_What you should do:_
Write out the records again exactly and exclude the pictures.

_Supplied records:_
+---+

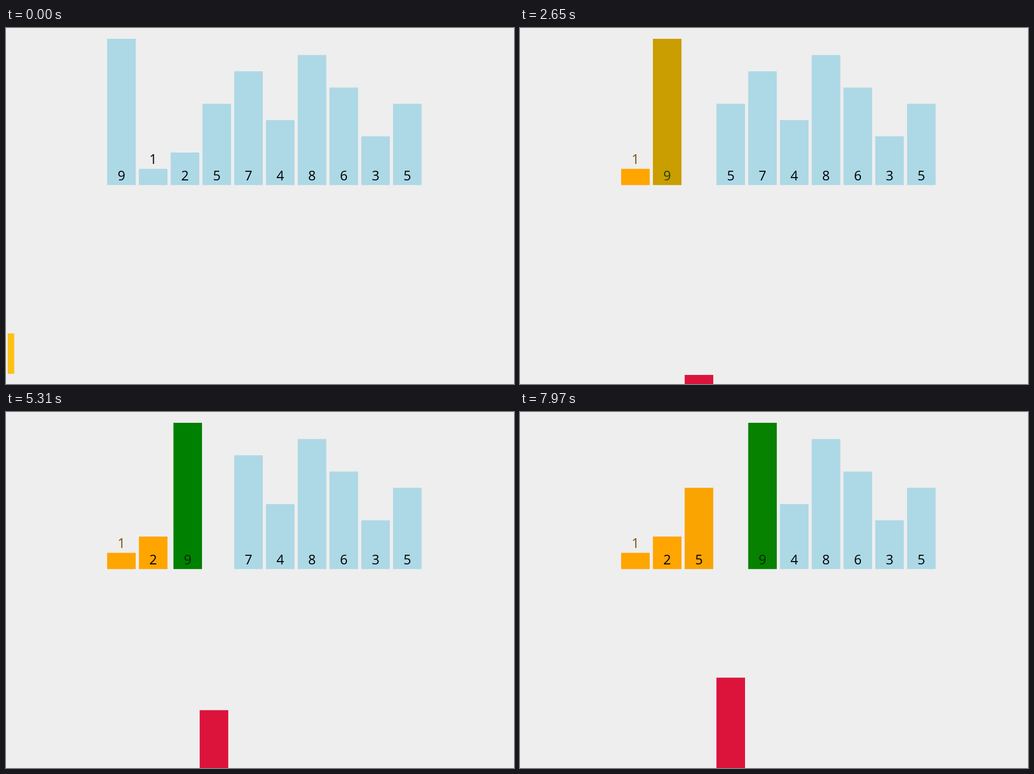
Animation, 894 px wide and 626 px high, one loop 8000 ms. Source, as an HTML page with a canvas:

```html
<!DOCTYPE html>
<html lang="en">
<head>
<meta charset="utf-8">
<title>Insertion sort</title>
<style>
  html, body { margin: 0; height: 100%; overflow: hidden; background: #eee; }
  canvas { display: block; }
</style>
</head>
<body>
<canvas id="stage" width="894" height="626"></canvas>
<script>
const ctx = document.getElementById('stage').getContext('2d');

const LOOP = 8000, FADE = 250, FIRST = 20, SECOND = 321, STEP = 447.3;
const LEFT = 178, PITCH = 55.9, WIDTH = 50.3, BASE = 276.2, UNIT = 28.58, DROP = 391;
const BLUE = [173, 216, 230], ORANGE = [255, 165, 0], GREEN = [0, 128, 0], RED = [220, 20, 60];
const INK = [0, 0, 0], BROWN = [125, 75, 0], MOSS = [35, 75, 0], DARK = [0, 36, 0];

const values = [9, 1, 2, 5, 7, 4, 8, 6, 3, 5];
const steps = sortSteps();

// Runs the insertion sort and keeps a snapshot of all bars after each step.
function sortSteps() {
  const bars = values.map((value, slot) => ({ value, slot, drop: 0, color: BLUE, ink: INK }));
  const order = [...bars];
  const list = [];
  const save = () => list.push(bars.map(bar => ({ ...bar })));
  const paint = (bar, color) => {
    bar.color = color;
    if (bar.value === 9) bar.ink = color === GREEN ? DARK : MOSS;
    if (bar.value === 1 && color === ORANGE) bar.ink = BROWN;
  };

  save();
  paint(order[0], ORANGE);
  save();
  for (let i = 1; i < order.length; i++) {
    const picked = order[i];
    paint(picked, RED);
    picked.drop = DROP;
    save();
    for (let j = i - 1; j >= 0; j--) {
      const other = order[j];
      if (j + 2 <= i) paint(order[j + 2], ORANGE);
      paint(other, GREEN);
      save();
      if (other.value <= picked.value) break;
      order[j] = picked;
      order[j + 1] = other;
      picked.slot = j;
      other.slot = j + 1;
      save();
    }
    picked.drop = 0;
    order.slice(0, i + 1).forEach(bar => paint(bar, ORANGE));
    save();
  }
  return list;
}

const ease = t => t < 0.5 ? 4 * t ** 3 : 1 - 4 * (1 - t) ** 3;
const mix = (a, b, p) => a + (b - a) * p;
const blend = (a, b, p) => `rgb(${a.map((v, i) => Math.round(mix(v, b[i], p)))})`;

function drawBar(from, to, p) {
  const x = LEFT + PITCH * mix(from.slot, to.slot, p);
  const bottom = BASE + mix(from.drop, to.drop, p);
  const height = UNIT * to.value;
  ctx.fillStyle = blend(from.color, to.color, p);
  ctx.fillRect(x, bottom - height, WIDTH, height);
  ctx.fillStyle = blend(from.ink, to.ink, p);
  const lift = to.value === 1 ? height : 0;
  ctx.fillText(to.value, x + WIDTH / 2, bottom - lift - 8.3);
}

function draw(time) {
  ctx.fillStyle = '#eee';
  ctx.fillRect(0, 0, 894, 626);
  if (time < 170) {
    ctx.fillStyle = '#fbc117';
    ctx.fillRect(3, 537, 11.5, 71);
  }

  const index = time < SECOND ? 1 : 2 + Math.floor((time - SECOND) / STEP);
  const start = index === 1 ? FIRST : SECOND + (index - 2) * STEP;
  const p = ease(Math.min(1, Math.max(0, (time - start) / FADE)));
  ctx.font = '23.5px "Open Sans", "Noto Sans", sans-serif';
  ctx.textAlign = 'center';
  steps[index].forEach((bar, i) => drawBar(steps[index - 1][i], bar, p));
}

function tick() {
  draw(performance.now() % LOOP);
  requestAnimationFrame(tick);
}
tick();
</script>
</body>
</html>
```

+---+

_Answer for this exercise:_
Animation, 894 px wide and 626 px high, one loop 8000 ms. Source, as an HTML page with a canvas:

```html
<!DOCTYPE html>
<html lang="en">
<head>
<meta charset="utf-8">
<title>Insertion sort</title>
<style>
  html, body { margin: 0; height: 100%; overflow: hidden; background: #eee; }
  canvas { display: block; }
</style>
</head>
<body>
<canvas id="stage" width="894" height="626"></canvas>
<script>
const ctx = document.getElementById('stage').getContext('2d');

const LOOP = 8000, FADE = 250, FIRST = 20, SECOND = 321, STEP = 447.3;
const LEFT = 178, PITCH = 55.9, WIDTH = 50.3, BASE = 276.2, UNIT = 28.58, DROP = 391;
const BLUE = [173, 216, 230], ORANGE = [255, 165, 0], GREEN = [0, 128, 0], RED = [220, 20, 60];
const INK = [0, 0, 0], BROWN = [125, 75, 0], MOSS = [35, 75, 0], DARK = [0, 36, 0];

const values = [9, 1, 2, 5, 7, 4, 8, 6, 3, 5];
const steps = sortSteps();

// Runs the insertion sort and keeps a snapshot of all bars after each step.
function sortSteps() {
  const bars = values.map((value, slot) => ({ value, slot, drop: 0, color: BLUE, ink: INK }));
  const order = [...bars];
  const list = [];
  const save = () => list.push(bars.map(bar => ({ ...bar })));
  const paint = (bar, color) => {
    bar.color = color;
    if (bar.value === 9) bar.ink = color === GREEN ? DARK : MOSS;
    if (bar.value === 1 && color === ORANGE) bar.ink = BROWN;
  };

  save();
  paint(order[0], ORANGE);
  save();
  for (let i = 1; i < order.length; i++) {
    const picked = order[i];
    paint(picked, RED);
    picked.drop = DROP;
    save();
    for (let j = i - 1; j >= 0; j--) {
      const other = order[j];
      if (j + 2 <= i) paint(order[j + 2], ORANGE);
      paint(other, GREEN);
      save();
      if (other.value <= picked.value) break;
      order[j] = picked;
      order[j + 1] = other;
      picked.slot = j;
      other.slot = j + 1;
      save();
    }
    picked.drop = 0;
    order.slice(0, i + 1).forEach(bar => paint(bar, ORANGE));
    save();
  }
  return list;
}

const ease = t => t < 0.5 ? 4 * t ** 3 : 1 - 4 * (1 - t) ** 3;
const mix = (a, b, p) => a + (b - a) * p;
const blend = (a, b, p) => `rgb(${a.map((v, i) => Math.round(mix(v, b[i], p)))})`;

function drawBar(from, to, p) {
  const x = LEFT + PITCH * mix(from.slot, to.slot, p);
  const bottom = BASE + mix(from.drop, to.drop, p);
  const height = UNIT * to.value;
  ctx.fillStyle = blend(from.color, to.color, p);
  ctx.fillRect(x, bottom - height, WIDTH, height);
  ctx.fillStyle = blend(from.ink, to.ink, p);
  const lift = to.value === 1 ? height : 0;
  ctx.fillText(to.value, x + WIDTH / 2, bottom - lift - 8.3);
}

function draw(time) {
  ctx.fillStyle = '#eee';
  ctx.fillRect(0, 0, 894, 626);
  if (time < 170) {
    ctx.fillStyle = '#fbc117';
    ctx.fillRect(3, 537, 11.5, 71);
  }

  const index = time < SECOND ? 1 : 2 + Math.floor((time - SECOND) / STEP);
  const start = index === 1 ? FIRST : SECOND + (index - 2) * STEP;
  const p = ease(Math.min(1, Math.max(0, (time - start) / FADE)));
  ctx.font = '23.5px "Open Sans", "Noto Sans", sans-serif';
  ctx.textAlign = 'center';
  steps[index].forEach((bar, i) => drawBar(steps[index - 1][i], bar, p));
}

function tick() {
  draw(performance.now() % LOOP);
  requestAnimationFrame(tick);
}
tick();
</script>
</body>
</html>
```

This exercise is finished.